Instructions for the task:
Repeat the data word for word and skip the pictures.

##############################

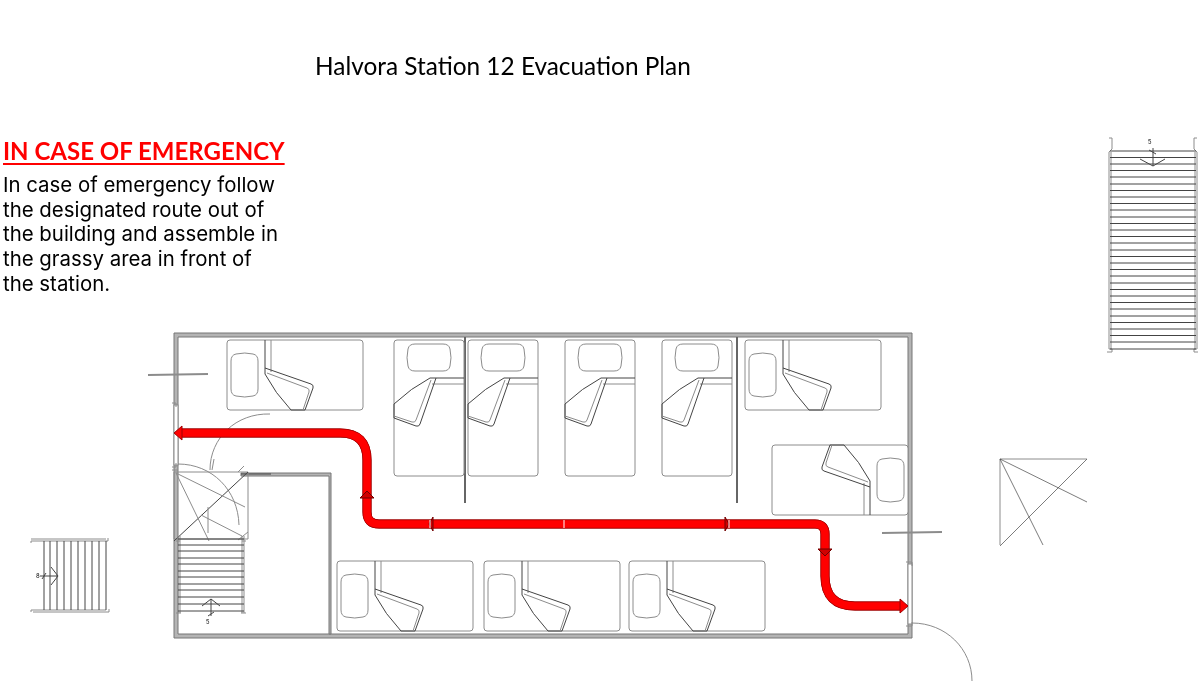
<!DOCTYPE html>
<html lang="en">
<head>
<meta charset="utf-8">
<title>Halvora Station 12 Evacuation Plan</title>
<style>
:root {
  --paper: #ffffff;
  --ink: #000000;
  --alert: #ff0000;
  --alert-edge: #a00000;
  --wall: #b4b4b4;
  --wall-edge: #777777;
  --line: #8c8c8c;
  --dark-line: #444444;
}
* { box-sizing: border-box; margin: 0; padding: 0; }
html, body { width: 1200px; height: 686px; overflow: hidden; background: var(--paper); color: var(--ink); }
.plan { position: relative; width: 1200px; height: 686px; overflow: hidden; }
.plan-title {
  position: absolute; left: 315px; top: 51px; white-space: nowrap;
  font: 400 24.4px/30px Lato, sans-serif;
}
.notice {
  position: absolute; left: 3px; top: 136px; width: 300px;
  display: flex; flex-direction: column; gap: 7px;
}
.notice h2 {
  white-space: nowrap; color: var(--alert);
  font: 700 24px/30px Lato, sans-serif;
  text-decoration: underline; text-decoration-thickness: 2px; text-underline-offset: 3px;
}
.notice p { white-space: nowrap; font: 400 20.4px/24.7px Inter, sans-serif; }
.floor { position: absolute; left: 0; top: 0; fill: none; stroke: var(--line); stroke-width: 1; }
.wall { fill: var(--wall); stroke: var(--wall-edge); }
.dark { stroke: var(--dark-line); }
.partition { stroke: #666; stroke-width: 2; }
.sheet { fill: var(--paper); }
.route-edge { stroke: var(--alert-edge); stroke-width: 9; }
.route-fill { stroke: var(--alert); stroke-width: 7.6; }
.arrow { fill: var(--alert); stroke: var(--alert-edge); }
.marker { fill: #d00000; stroke: #700000; }
.stair-label { fill: var(--ink); stroke: none; font: 6px Inter, sans-serif; }
</style>
</head>
<body>
<main class="plan">
  <h1 class="plan-title">Halvora Station 12 Evacuation Plan</h1>
  <section class="notice">
    <h2>IN CASE OF EMERGENCY</h2>
    <p>In case of emergency follow<br>the designated route out of<br>the building and assemble in<br>the grassy area in front of<br>the station.</p>
  </section>

  <svg class="floor" width="1200" height="686" viewBox="0 0 1200 686" role="img" aria-label="Floor plan with beds, stairs, doors and the evacuation route in red">
    <defs>
      <g id="bed">
        <rect class="sheet" width="136" height="70" rx="3"/>
        <path d="M9 14Q18 12 26 14Q31 15 31 21V49Q31 55 26 56Q18 58 9 56Q4 55 4 49V21Q4 15 9 14Z"/>
        <path d="M44 0V32"/>
        <path class="dark" d="M38 0V34Q48 53 64 70H78L86 48Q87 45 84 44L38 28"/>
        <path d="M40 33L80 48Q83 49 82 52L76 70"/>
      </g>
      <g id="treads">
        <path d="M0 0H86M0 6.5H86M0 13H86M0 19.5H86M0 26H86"/>
      </g>
    </defs>

    <g id="walls">
      <path class="wall" fill-rule="evenodd" d="M174 333H912V638H174ZM178 337V634H908V337Z"/>
      <path class="wall" d="M241 473H331V634H329V476H241Z"/>
      <path class="partition" d="M465 337V503M737 337V503"/>
    </g>

    <g id="beds">
      <use href="#bed" x="227" y="340"/>
      <use href="#bed" x="745" y="340"/>
      <use href="#bed" x="337" y="561"/>
      <use href="#bed" x="484" y="561"/>
      <use href="#bed" x="629" y="561"/>
      <use href="#bed" transform="translate(464 340) rotate(90)"/>
      <use href="#bed" transform="translate(538 340) rotate(90)"/>
      <use href="#bed" transform="translate(635 340) rotate(90)"/>
      <use href="#bed" transform="translate(732 340) rotate(90)"/>
      <use href="#bed" transform="translate(908 515) rotate(180)"/>
    </g>

    <g id="doors">
      <rect x="174" y="405" width="4" height="60" fill="#fff"/>
      <path d="M172 403H176V407M172 467H176V463M172 470H178"/>
      <path d="M210 470C210 438 236 413 270 414"/>
      <path d="M178 464C212 464 238 490 239 525"/>
      <path stroke-width="2" d="M148 375L208 374M882 533L942 532"/>
      <rect x="908" y="564" width="4" height="60" fill="#fff"/>
      <path d="M906 562H912V566M906 626H912V622"/>
      <path d="M912 623C946 623 972 649 972 681"/>
      <path class="dark" d="M241 474H271"/>
    </g>

    <g id="entry-landing">
      <path d="M174 472H248V539H174Z"/>
      <path class="dark" d="M248 472L174 541"/>
      <path d="M176 473L245 507M176 473L209 541M201 515L242 536M208 507V533M238 472L244 466M238 540L248 532M212 470L214 459"/>
    </g>

    <g id="entry-stair">
      <path d="M178 536V613M180 536V613M242 536V613M244 536V613M176 541H180M242 541H246M176 613H181M241 613H246"/>
      <path class="dark" d="M178 539H244M178 545H244M178 551H244M178 558H244M178 564H244M178 571H244M178 577H244M178 584H244M178 590H244M178 597H244M178 604H244M178 611H244"/>
      <path class="dark" d="M211 616V599M202 606L211 599L220 606M208 616L214 612"/>
      <text class="stair-label" x="206" y="624">5</text>
    </g>

    <g id="west-stair">
      <path d="M31 543V541H108V538M31 539H106M31 612V610H106M33 612H109V609"/>
      <path class="dark" d="M44 541V610M50 541V610M57 541V610M64 541V610M71 541V610M78 541V610M85 541V610M92 541V610M99 541V610M106 541V610"/>
      <path class="dark" d="M40 576H58M51 567L58 576L51 585M42 579L46 573"/>
      <text class="stair-label" x="36" y="578">8</text>
    </g>

    <g id="east-stair">
      <path d="M1109 138H1112V149L1109 152V349H1112V352H1107M1111 152V349M1197 138H1194V149L1197 152V349H1194V352H1198M1195 152V349"/>
      <g class="dark">
        <use href="#treads" x="1110" y="151"/>
        <use href="#treads" x="1110" y="184"/>
        <use href="#treads" x="1110" y="217"/>
        <use href="#treads" x="1110" y="250"/>
        <use href="#treads" x="1110" y="283"/>
        <use href="#treads" x="1110" y="316"/>
        <path d="M1110 349H1196"/>
        <path d="M1153 148V166M1140 159L1153 166L1165 159M1149 150L1156 154"/>
      </g>
      <text class="stair-label" x="1148" y="144">5</text>
    </g>

    <g id="outer-landing">
      <path d="M1000 545V459H1087"/>
      <path class="dark" d="M1087 459L1000 546M1000 459L1087 502M1000 459L1043 545" stroke-width=".7"/>
    </g>

    <g id="evacuation-route">
      <path id="route" class="route-edge" d="M181 433H340Q367 433 367 460V512Q367 524 379 524H815Q825 524 825 534V576Q825 606 855 606H902"/>
      <use href="#route" class="route-fill"/>
      <path class="route-fill" d="M181 433H340Q367 433 367 460V512Q367 524 379 524H815Q825 524 825 534V576Q825 606 855 606H902"/>
      <path class="arrow" d="M174 433L182 426V440ZM908 606L900 599V613Z"/>
      <path class="marker" d="M367 491L374 498H360ZM429 524L433 517V531ZM729 524L725 517V531ZM825 556L832 549H818Z"/>
      <path stroke="#fff" d="M430 520V528M564 520V528M729 520V528"/>
    </g>
  </svg>
</main>
</body>
</html>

##############################

Solution for this task:
<!DOCTYPE html>
<html lang="en">
<head>
<meta charset="utf-8">
<title>Halvora Station 12 Evacuation Plan</title>
<style>
:root {
  --paper: #ffffff;
  --ink: #000000;
  --alert: #ff0000;
  --alert-edge: #a00000;
  --wall: #b4b4b4;
  --wall-edge: #777777;
  --line: #8c8c8c;
  --dark-line: #444444;
}
* { box-sizing: border-box; margin: 0; padding: 0; }
html, body { width: 1200px; height: 686px; overflow: hidden; background: var(--paper); color: var(--ink); }
.plan { position: relative; width: 1200px; height: 686px; overflow: hidden; }
.plan-title {
  position: absolute; left: 315px; top: 51px; white-space: nowrap;
  font: 400 24.4px/30px Lato, sans-serif;
}
.notice {
  position: absolute; left: 3px; top: 136px; width: 300px;
  display: flex; flex-direction: column; gap: 7px;
}
.notice h2 {
  white-space: nowrap; color: var(--alert);
  font: 700 24px/30px Lato, sans-serif;
  text-decoration: underline; text-decoration-thickness: 2px; text-underline-offset: 3px;
}
.notice p { white-space: nowrap; font: 400 20.4px/24.7px Inter, sans-serif; }
.floor { position: absolute; left: 0; top: 0; fill: none; stroke: var(--line); stroke-width: 1; }
.wall { fill: var(--wall); stroke: var(--wall-edge); }
.dark { stroke: var(--dark-line); }
.partition { stroke: #666; stroke-width: 2; }
.sheet { fill: var(--paper); }
.route-edge { stroke: var(--alert-edge); stroke-width: 9; }
.route-fill { stroke: var(--alert); stroke-width: 7.6; }
.arrow { fill: var(--alert); stroke: var(--alert-edge); }
.marker { fill: #d00000; stroke: #700000; }
.stair-label { fill: var(--ink); stroke: none; font: 6px Inter, sans-serif; }
</style>
</head>
<body>
<main class="plan">
  <h1 class="plan-title">Halvora Station 12 Evacuation Plan</h1>
  <section class="notice">
    <h2>IN CASE OF EMERGENCY</h2>
    <p>In case of emergency follow<br>the designated route out of<br>the building and assemble in<br>the grassy area in front of<br>the station.</p>
  </section>

  <svg class="floor" width="1200" height="686" viewBox="0 0 1200 686" role="img" aria-label="Floor plan with beds, stairs, doors and the evacuation route in red">
    <defs>
      <g id="bed">
        <rect class="sheet" width="136" height="70" rx="3"/>
        <path d="M9 14Q18 12 26 14Q31 15 31 21V49Q31 55 26 56Q18 58 9 56Q4 55 4 49V21Q4 15 9 14Z"/>
        <path d="M44 0V32"/>
        <path class="dark" d="M38 0V34Q48 53 64 70H78L86 48Q87 45 84 44L38 28"/>
        <path d="M40 33L80 48Q83 49 82 52L76 70"/>
      </g>
      <g id="treads">
        <path d="M0 0H86M0 6.5H86M0 13H86M0 19.5H86M0 26H86"/>
      </g>
    </defs>

    <g id="walls">
      <path class="wall" fill-rule="evenodd" d="M174 333H912V638H174ZM178 337V634H908V337Z"/>
      <path class="wall" d="M241 473H331V634H329V476H241Z"/>
      <path class="partition" d="M465 337V503M737 337V503"/>
    </g>

    <g id="beds">
      <use href="#bed" x="227" y="340"/>
      <use href="#bed" x="745" y="340"/>
      <use href="#bed" x="337" y="561"/>
      <use href="#bed" x="484" y="561"/>
      <use href="#bed" x="629" y="561"/>
      <use href="#bed" transform="translate(464 340) rotate(90)"/>
      <use href="#bed" transform="translate(538 340) rotate(90)"/>
      <use href="#bed" transform="translate(635 340) rotate(90)"/>
      <use href="#bed" transform="translate(732 340) rotate(90)"/>
      <use href="#bed" transform="translate(908 515) rotate(180)"/>
    </g>

    <g id="doors">
      <rect x="174" y="405" width="4" height="60" fill="#fff"/>
      <path d="M172 403H176V407M172 467H176V463M172 470H178"/>
      <path d="M210 470C210 438 236 413 270 414"/>
      <path d="M178 464C212 464 238 490 239 525"/>
      <path stroke-width="2" d="M148 375L208 374M882 533L942 532"/>
      <rect x="908" y="564" width="4" height="60" fill="#fff"/>
      <path d="M906 562H912V566M906 626H912V622"/>
      <path d="M912 623C946 623 972 649 972 681"/>
      <path class="dark" d="M241 474H271"/>
    </g>

    <g id="entry-landing">
      <path d="M174 472H248V539H174Z"/>
      <path class="dark" d="M248 472L174 541"/>
      <path d="M176 473L245 507M176 473L209 541M201 515L242 536M208 507V533M238 472L244 466M238 540L248 532M212 470L214 459"/>
    </g>

    <g id="entry-stair">
      <path d="M178 536V613M180 536V613M242 536V613M244 536V613M176 541H180M242 541H246M176 613H181M241 613H246"/>
      <path class="dark" d="M178 539H244M178 545H244M178 551H244M178 558H244M178 564H244M178 571H244M178 577H244M178 584H244M178 590H244M178 597H244M178 604H244M178 611H244"/>
      <path class="dark" d="M211 616V599M202 606L211 599L220 606M208 616L214 612"/>
      <text class="stair-label" x="206" y="624">5</text>
    </g>

    <g id="west-stair">
      <path d="M31 543V541H108V538M31 539H106M31 612V610H106M33 612H109V609"/>
      <path class="dark" d="M44 541V610M50 541V610M57 541V610M64 541V610M71 541V610M78 541V610M85 541V610M92 541V610M99 541V610M106 541V610"/>
      <path class="dark" d="M40 576H58M51 567L58 576L51 585M42 579L46 573"/>
      <text class="stair-label" x="36" y="578">8</text>
    </g>

    <g id="east-stair">
      <path d="M1109 138H1112V149L1109 152V349H1112V352H1107M1111 152V349M1197 138H1194V149L1197 152V349H1194V352H1198M1195 152V349"/>
      <g class="dark">
        <use href="#treads" x="1110" y="151"/>
        <use href="#treads" x="1110" y="184"/>
        <use href="#treads" x="1110" y="217"/>
        <use href="#treads" x="1110" y="250"/>
        <use href="#treads" x="1110" y="283"/>
        <use href="#treads" x="1110" y="316"/>
        <path d="M1110 349H1196"/>
        <path d="M1153 148V166M1140 159L1153 166L1165 159M1149 150L1156 154"/>
      </g>
      <text class="stair-label" x="1148" y="144">5</text>
    </g>

    <g id="outer-landing">
      <path d="M1000 545V459H1087"/>
      <path class="dark" d="M1087 459L1000 546M1000 459L1087 502M1000 459L1043 545" stroke-width=".7"/>
    </g>

    <g id="evacuation-route">
      <path id="route" class="route-edge" d="M181 433H340Q367 433 367 460V512Q367 524 379 524H815Q825 524 825 534V576Q825 606 855 606H902"/>
      <use href="#route" class="route-fill"/>
      <path class="route-fill" d="M181 433H340Q367 433 367 460V512Q367 524 379 524H815Q825 524 825 534V576Q825 606 855 606H902"/>
      <path class="arrow" d="M174 433L182 426V440ZM908 606L900 599V613Z"/>
      <path class="marker" d="M367 491L374 498H360ZM429 524L433 517V531ZM729 524L725 517V531ZM825 556L832 549H818Z"/>
      <path stroke="#fff" d="M430 520V528M564 520V528M729 520V528"/>
    </g>
  </svg>
</main>
</body>
</html>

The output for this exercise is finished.